**Document images with source code**

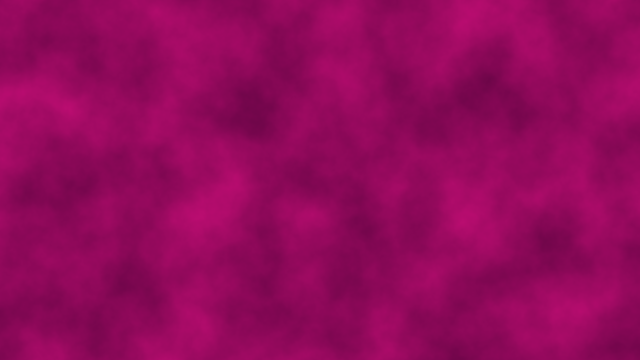
This texture is drawn by a Shadertoy shader. Its source:

```glsl
// Soft magenta clouds: rotated octaves of gradient noise are summed
// into a fractal field, which blends a deep plum into a bright magenta.

// Pseudo-random unit gradient for a lattice cell
vec2 gradientAt(vec2 cell) {
    vec3 p = fract(cell.xyx * vec3(0.1031, 0.1030, 0.0973));
    p += dot(p, p.yzx + 33.33);
    float angle = 6.28318 * fract((p.x + p.y) * p.z);
    return vec2(cos(angle), sin(angle));
}

// Gradient noise with quintic interpolation
float gradientNoise(vec2 p) {
    vec2 cell = floor(p);
    vec2 f = p - cell;
    vec2 fade = f * f * f * (f * (f * 6.0 - 15.0) + 10.0);
    vec2 e = vec2(1.0, 0.0);
    float a = dot(gradientAt(cell), f);
    float b = dot(gradientAt(cell + e.xy), f - e.xy);
    float c = dot(gradientAt(cell + e.yx), f - e.yx);
    float d = dot(gradientAt(cell + e.xx), f - e.xx);
    return mix(mix(a, b, fade.x), mix(c, d, fade.x), fade.y);
}

// Fractal sum; each octave is turned to hide the lattice
float clouds(vec2 p) {
    mat2 turnAndDouble = 2.0 * mat2(0.8, 0.6, -0.6, 0.8);
    float sum = 0.0;
    float amplitude = 1.0;
    for (int octave = 0; octave < 6; octave++) {
        sum += amplitude * gradientNoise(p);
        p = turnAndDouble * p + vec2(17.3, 9.1);
        amplitude *= 0.5;
    }
    return sum;
}

void mainImage(out vec4 fragColor, in vec2 fragCoord) {
    vec2 uv = fragCoord / iResolution.y;
    float brightness = clamp(0.5 + 0.7 * clouds(uv * 4.0 + vec2(23.4, 51.7)), 0.0, 1.0);

    vec3 deepPlum = vec3(0.42, 0.02, 0.28);
    vec3 brightMagenta = vec3(0.73, 0.05, 0.44);
    fragColor = vec4(mix(deepPlum, brightMagenta, brightness), 1.0);
}
```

**EXERCISE INSTRUCTIONS**
In the entries above, some lines hold the string "gradientAt". Copy each of them.

**WORKED SOLUTION**
vec2 gradientAt(vec2 cell) {
    float a = dot(gradientAt(cell), f);
    float b = dot(gradientAt(cell + e.xy), f - e.xy);
    float c = dot(gradientAt(cell + e.yx), f - e.yx);
    float d = dot(gradientAt(cell + e.xx), f - e.xx);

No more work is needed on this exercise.